The question of pay-to-play raises a related issue: As hikers, bikers, paddlers, and other recreationalists put more skin in the game, should they have more of a say in how public lands are managed? After all, agencies give more weight to hunters and fishermen because they pay for licenses. Right?
“When fishing and game commissions meet, they don’t ask everyone in the audience to hold up their hunting and fishing license or they can’t talk,” Tilt says.
Athan Manuel, the Sierra Club’s director of lands protection program and its lead lobbyist on public lands issues, agrees, saying federal public lands agencies regularly include environmentalists and non-take recreationalists in policy discussions.“Public lands agencies are pretty good at being open to all constituencies,” Manuel says. “I don’t think user fees help you advocate for your position one way or another compared to other groups who use public lands. It’s more about grassroots, and who you mobilize to make phone calls.”

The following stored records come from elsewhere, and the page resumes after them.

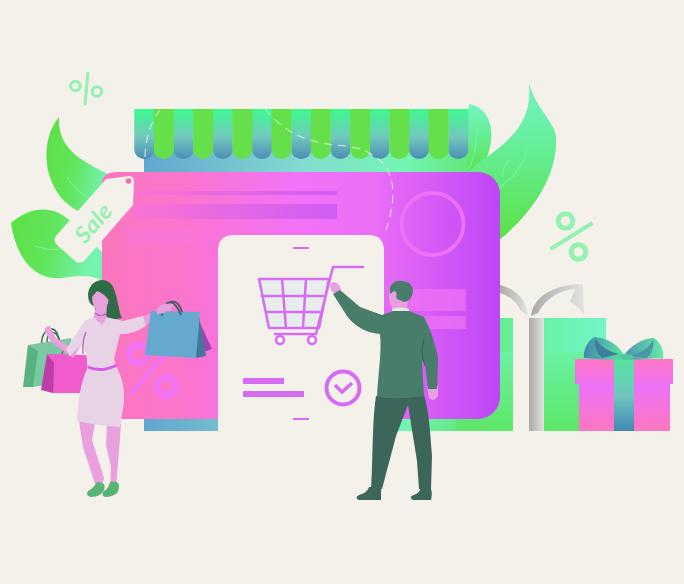
<!DOCTYPE html>
<html lang="en">
<head>
<meta charset="utf-8">
<title>Online shopping sale</title>
<style>
:root{--paper:#f4f1ea;--mint:#94f2b0;--lime:#66e04a;--violet:#d66cf2;--orchid:#f272f4;--skin:#e8a0de;--dress:#e8d3e6;--sweater:#477d6a;--trousers:#3b6659;--hair:#2f6b45;--shoe:#58b474;--blue:#66a9cf}
html,body{margin:0;background:var(--paper);overflow:hidden}
svg{display:block}
.paper{fill:var(--paper)}
.skin{fill:var(--skin)}
.dress{fill:var(--dress)}
.sweater{fill:var(--sweater)}
.trousers{fill:var(--trousers)}
.hair{fill:var(--hair)}
.shoe{fill:var(--shoe)}
.outline{fill:none;stroke:var(--violet);stroke-width:2.5;stroke-linecap:round;stroke-linejoin:round}
.dash{fill:none;stroke:#fff;stroke-width:1;stroke-dasharray:8 6;opacity:.8}
.vein{fill:none;stroke:#7df5a0;stroke-width:1.2;opacity:.8}
.sale{font:italic 700 23px "Lato",sans-serif;fill:var(--mint)}
</style>
</head>
<body>
<svg width="684" height="584" viewBox="0 0 684 584" role="img" aria-label="Two shoppers in front of an online shop with a bank card, a cart and gifts">
<defs>
<linearGradient id="card-fill"><stop offset="0" stop-color="#fb76bd"/><stop offset=".2" stop-color="#fb75cd"/><stop offset=".5" stop-color="#f272f8"/><stop offset=".68" stop-color="#ea6ef6"/><stop offset="1" stop-color="#bd46f5"/></linearGradient>
<linearGradient id="band-fill"><stop offset="0" stop-color="#f873d2"/><stop offset="1" stop-color="#cf5cf6"/></linearGradient>
<linearGradient id="wall-fill"><stop offset="0" stop-color="#62a5cf"/><stop offset=".5" stop-color="#83dcd0"/><stop offset=".8" stop-color="#74f5b4"/><stop offset="1" stop-color="#62e77c"/></linearGradient>
<linearGradient id="awning-fill" x2="0" y2="1"><stop offset="0" stop-color="#3dfa8e"/><stop offset=".55" stop-color="#72c9bd"/><stop offset="1" stop-color="#4c8cb6"/></linearGradient>
<linearGradient id="leaf-left" x2="1" y2=".2"><stop offset="0" stop-color="#5de043"/><stop offset=".5" stop-color="#60e55c"/><stop offset="1" stop-color="#76f3b0"/></linearGradient>
<linearGradient id="leaf-right" x2="0" y2="1"><stop offset="0" stop-color="#74f4c4"/><stop offset=".5" stop-color="#63ec8d"/><stop offset="1" stop-color="#5ce143"/></linearGradient>
<linearGradient id="gift-green" x2="0" y2="1"><stop offset="0" stop-color="#70f6bd"/><stop offset="1" stop-color="#5de668"/></linearGradient>
<linearGradient id="gift-lid"><stop offset="0" stop-color="#5eea7a"/><stop offset="1" stop-color="#72f6c8"/></linearGradient>
<linearGradient id="gift-pink" x2="0" y2="1"><stop offset="0" stop-color="#ee70fa"/><stop offset="1" stop-color="#fb78c0"/></linearGradient>
<linearGradient id="lid-pink" x2="0" y2="1"><stop offset="0" stop-color="#ff78c4"/><stop offset="1" stop-color="#ef72f0"/></linearGradient>
<linearGradient id="ribbon-teal" x2="0" y2="1"><stop offset="0" stop-color="#55e3a0"/><stop offset=".5" stop-color="#70c6bd"/><stop offset="1" stop-color="#4388b5"/></linearGradient>
<linearGradient id="bow-left"><stop offset="0" stop-color="#4289ad"/><stop offset="1" stop-color="#5fe5a2"/></linearGradient>
<linearGradient id="bow-right"><stop offset="0" stop-color="#4f93b0"/><stop offset="1" stop-color="#66eba8"/></linearGradient>
<linearGradient id="silver"><stop offset="0" stop-color="#aaa"/><stop offset="1" stop-color="#e4e2df"/></linearGradient>
<path id="stripe" d="M0 109H20V150a10 9 0 0 1-20 0Z"/>
<g id="percent" fill="none" stroke="currentColor">
<circle cx="-13" cy="-10" r="7.3" stroke-width="5"/><circle cx="0" cy="21" r="7.3" stroke-width="5"/><path d="M-28 18 14-8" stroke-width="4"/>
</g>
</defs>

<rect class="paper" width="684" height="584"/>

<g id="leaves">
<path fill="url(#leaf-left)" d="M59 117C45 134 44 159 50 177C55 193 65 204 78 211L112 176C87 163 57 152 59 117Z"/>
<path fill="url(#leaf-left)" d="M11 223C33 204 57 206 73 224L102 252V281C91 274 78 276 62 278C29 281 15 250 11 223Z"/>
<path class="vein" d="M67 177Q76 191 90 199M35 246Q57 253 66 246M58 247Q66 248 76 254"/>
<path fill="url(#leaf-right)" d="M469 104C490 108 495 130 489 151L481 176H460Z"/>
<path fill="#67edab" d="M529 83C533 102 548 116 555 132C561 170 534 212 500 239L468 172C491 151 535 134 529 83Z"/>
<path fill="url(#leaf-right)" d="M529 83C533 102 548 116 555 132C561 170 534 212 500 239L468 172C491 151 535 134 529 83Z"/>
<path class="vein" d="M527 150C521 172 508 184 489 192M502 178Q503 166 509 160M477 128Q477 151 469 169"/>
</g>

<g id="green-gift">
<rect x="456" y="318" width="150" height="113" fill="url(#gift-green)"/>
<rect x="456" y="318" width="150" height="34" fill="url(#gift-lid)"/>
<rect class="paper" x="513" y="316" width="17" height="116"/>
<rect x="529" y="318" width="15" height="113" fill="url(#silver)"/>
<path fill="url(#silver)" d="M500 285C516 289 526 299 528 316L521 311C516 301 509 296 500 293Z"/>
<path fill="url(#silver)" d="M531 316C533 298 552 284 583 284L584 315C580 308 575 304 570 302L575 289C553 291 543 304 538 313Z"/>
<path class="paper" d="M575 290C567 296 560 307 556 316H544C549 303 559 294 575 290Z"/>
</g>

<g id="shop-wall"><path fill="url(#wall-fill)" d="M144 150H468V172H456V431H144Z"/></g>

<g id="bank-card">
<path fill="url(#card-fill)" d="M102 181Q104 172 118 172H478A22 22 0 0 1 500 194V397A22 22 0 0 1 478 419H102Z"/>
<rect x="134" y="191" width="203" height="4" fill="url(#band-fill)"/>
<rect x="134" y="204" width="203" height="15" fill="url(#band-fill)"/>
<rect x="126" y="229" width="100" height="14" fill="#f876dc" opacity=".6"/>
<circle cx="432.500" cy="224" r="31" fill="none" stroke="#ee70f4" stroke-width="4"/>
<rect x="400" y="289" width="66" height="22" fill="#ee72f6" opacity=".75"/>
<rect x="400" y="316" width="66" height="13" fill="#ee72f6" opacity=".75"/>
<g color="#f272f4"><use href="#percent" transform="translate(158 361) rotate(-18) scale(1.28)"/></g>
</g>

<g id="awning">
<g fill="url(#awning-fill)"><use href="#stripe" x="134.300"/><use href="#stripe" x="173.500"/><use href="#stripe" x="212.800"/><use href="#stripe" x="252"/><use href="#stripe" x="291.200"/><use href="#stripe" x="330.500"/><use href="#stripe" x="369.700"/><use href="#stripe" x="409"/><use href="#stripe" x="448.200"/></g>
<g fill="#66e04a"><use href="#stripe" x="153.900"/><use href="#stripe" x="193.100"/><use href="#stripe" x="232.400"/><use href="#stripe" x="271.600"/><use href="#stripe" x="310.800"/><use href="#stripe" x="350.100"/><use href="#stripe" x="389.300"/><use href="#stripe" x="428.600"/></g>
</g>
<path class="dash" d="M145 157Q146 126 162 108M265 109C283 130 300 141 335 145C386 148 406 175 384 236"/>

<g id="price-tag">
<path fill="#fb76c0" d="M102 181Q108 171 130 172L134 178 108 188Z"/>
<path class="paper" d="M106 179 129 176Q134 176 134 182L133 205 85 260Q80 265 75 261L56 244Q53 240 56 236Z"/>
<circle cx="128.500" cy="181" r="2.800" fill="#f06ab0"/>
<text class="sale" transform="translate(85 245) rotate(-49)" textLength="44" lengthAdjust="spacingAndGlyphs">Sale</text>
</g>

<g id="percent-signs" color="#94f2b0">
<g fill="none" stroke="currentColor" stroke-width="3"><circle cx="75.500" cy="86" r="4.700"/><circle cx="97" cy="91.500" r="4.700"/><path d="M88 72 85 105"/></g>
<use href="#percent" transform="translate(578.500 231)"/>
</g>

<g id="phone">
<path class="paper" d="M218 432V251Q218 235 234 235H368Q384 235 384 251V432Z"/>
<path fill="none" stroke="#d66cf2" stroke-width="2" d="M293 248H309M293 419H309"/>
<path fill="#e6edea" d="M260 279H328L320 328H268Z"/>
<path class="outline" d="M363 267H333L316 334H275M259 279H329L319 328H269ZM262 296H326M266 312H322M282 279 286 328M306 279 303 328"/>
<circle class="outline" cx="280" cy="340" r="4"/><circle class="outline" cx="312" cy="340" r="4"/>
<g fill="#d66cf2"><rect x="243" y="378" width="41" height="6"/><rect x="243" y="391" width="61" height="6"/></g>
<circle cx="343" cy="388" r="16.500" fill="none" stroke="#d66cf2" stroke-width="4"/>
<path fill="none" stroke="#d66cf2" stroke-width="3.500" d="M335 385 342 392 352 383"/>
</g>

<g id="pink-gift">
<rect x="579" y="384" width="91" height="47" fill="url(#gift-pink)"/>
<rect x="575" y="359" width="98" height="25" fill="url(#lid-pink)"/>
<rect x="614" y="359" width="20" height="72" fill="url(#ribbon-teal)"/>
<path fill="url(#bow-left)" d="M623 358C607 362 597 358 584 358C583 350 587 342 594 337C609 338 619 346 624 355Z"/>
<path fill="#3c809b" d="M595 338C599 345 606 351 619 354L602 358Q593 350 595 338Z"/>
<path fill="url(#bow-right)" d="M624 358C637 362 649 357 663 359C664 350 661 343 654 338C642 338 630 347 624 355Z"/>
<path fill="#4a98a6" d="M653 339C651 347 641 353 629 356L647 358Q655 350 653 339Z"/>
<ellipse cx="626" cy="357" rx="8" ry="3" fill="#4ec99a"/>
</g>

<g id="woman">
<g id="left-bags">
<path fill="none" stroke="#407560" stroke-width="1.500" d="M42 347C39 334 51 322 57 333L61 344M47 343C47 330 56 329 59 340"/>
<path fill="#7bc9a2" d="M28 345 71 338 77 380 33 387Z"/>
<path fill="#58b383" d="M28 345 23 387H33L38 351Z"/>
<path fill="none" stroke="#bf3d9c" stroke-width="1.500" d="M61 357Q65 341 76 347"/>
<path fill="#f25bcb" d="M47 354 87 355 89 393 52 393Z"/>
<path fill="#bd3daa" d="M47 354 41 390 53 393 54 363Z"/>
</g>
<path class="skin" d="M79 421 95 423 92 440 104 478 101 489 96 487 83 447ZM107 424H121L119 451 116 487H110L111 467 106 445Z"/>
<path class="shoe" d="M97 482Q107 482 104 490Q101 497 91 497Q85 496 88 491Q94 488 97 482ZM110 482Q120 480 119 488Q118 496 107 497Q101 497 103 492Q109 488 110 482Z"/>
<path class="hair" d="M88 294C90 278 109 275 114 289C118 299 119 313 122 318Q109 321 98 317L94 306Q88 304 88 294Z"/>
<path class="skin" d="M97 305H107L106 317 100 324 93 318ZM45 331Q44 326 50 326L56 338 72 348 79 339 82 344 73 358 51 342Z"/>
<path class="skin" d="M92 296Q93 288 102 289Q109 290 109 299Q107 311 100 312Q92 309 92 296Z"/>
<path class="hair" d="M92 297Q92 286 102 288Q111 290 110 302Q104 293 97 291Z"/>
<path class="skin" d="M142 317 157 310Q167 300 174 304L170 311Q162 314 145 326Z"/>
<path class="dress" d="M94 317Q101 328 106 317L123 321 143 316 146 326Q132 335 120 334L114 359 117 368Q125 382 124 402L120 427Q98 426 77 421C78 402 80 383 88 367L86 353 81 345 70 356 66 349 80 328Q84 319 94 317Z"/>
<path class="skin" d="M97 316H107L102 326Z"/>
<path fill="none" stroke="#b45bc3" stroke-width="1.200" d="M95 313Q100 318 107 313M86 332Q82 341 83 354"/>
<path fill="none" stroke="#d65be8" stroke-width="3" d="M88 367Q101 373 117 365"/>
<g id="right-bag">
<path fill="#9b45b4" d="M195 312 212 349 203 352 190 332Z"/>
<path fill="#45779a" d="M198 311 206 356 196 358 189 340Z"/>
<path fill="#66a9cf" d="M151 311 200 312 196 358 145 355Z"/>
<path fill="none" stroke="#455f68" stroke-width="1.800" d="M162 316C163 299 174 297 181 315M168 303Q178 298 182 312"/>
<path class="skin" d="M157 309Q163 302 168 304L165 313 157 314Z"/>
</g>
</g>

<g id="man">
<path class="trousers" d="M376 396 424 395C429 412 430 430 432 456L431 489H419L417 461 408 405 396 436 382 489H371C373 456 372 422 376 396Z"/>
<path class="trousers" d="M369 487H381V500H359Q354 498 359 495Q367 493 369 487ZM421 487H430Q433 492 431 500H413Q408 497 414 495Q420 493 421 487Z"/>
<path class="skin" d="M332 292Q328 284 333 282Q339 282 341 289L339 294ZM389 290H408L407 313H392V307Q388 303 389 290ZM427 386H438V396Q434 403 429 398Z"/>
<path class="sweater" d="M333 294 340 290 360 307 382 315 393 311H409L424 317Q433 333 438 358L437 389H428L425 363 422 361 424 396Q400 400 377 397C378 374 382 352 380 334Q359 332 347 316Z"/>
<path fill="#e8e8e5" d="M392 309Q400 306 409 309V311H392Z"/>
<path fill="none" stroke="#376655" stroke-width="1.200" d="M424 340Q420 351 425 366"/>
<path class="sweater" d="M390 294C388 284 396 280 402 281Q412 281 413 291Q412 301 404 302L397 299 394 291Z"/>
<path class="skin" d="M394 291Q398 292 396 297H393Z"/>
</g>
</svg>
</body>
</html>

The National Environmental Policy Act (NEPA) has created more opportunities for involvement by requiring public comment for certain projects and actions. The Sierra Club uses email lists and social media to encourage its members to weigh in during these critical periods.
“If you want to find some geeked-out environmentalists, ask them to comment on a management plan. They really want to be engaged in that process,” Manuel says. “There’s a sliver of our membership that loves that kind of detail and getting into the weeds on that. When you do that, there’s never any question about whether your group pays user fees.”
The volunteer labor put forth by groups like the Appalachian Trail Conservancy and IMBA can grant a seat at the table as well. Christopulos said the Roanoke Appalachian Trail Club recently met with its congressman and the staff of Virginia’s two U.S. senators about landscape protection and concerns about natural gas pipelines.
“We had a positive reception,” Christopulos said. “Compared to hunters and fishermen, our concerns as hikers on the Appalachian Trail were well received. Now, if we were a gas company, we’d have a lot more power.”
According to the Center for Responsive Politics, the oil and gas sector contributed nearly $14 million to federal political candidates in 2016 through October 21. The forest products industry contributed $2.4 million. The gun lobby gave $1.9 million. The Sierra Club gave nearly $137,000, and the environmental sector as a whole gave more than $956,000. IMBA? Zero. Appalachian Trail Conservancy? Also zero.
Guard against the temptation to draw too direct a line between political contributions and votes on legislation. Organizations often give money to politicians whose views align with theirs, and donations rarely come with an explicit quid pro quo.
Virginia Delegate Tony Wilt of the Shenandoah Valley, who got into politics through involvement with his bear hunting club, says, “If you want your side to be heard, you better have a lobby, but after all of that, if I make a decision based on something solely because they gave me money, that’s a reflection of my integrity.”
On the other hand, there’s a reason that businesses and utilities heavily affected by federal and state legislation hedge their bets by giving to both parties, as well as focusing on elected officials in influential positions such as committee chairmanships.
Pay to play, after all, comes in many forms—and not just for recreationalists.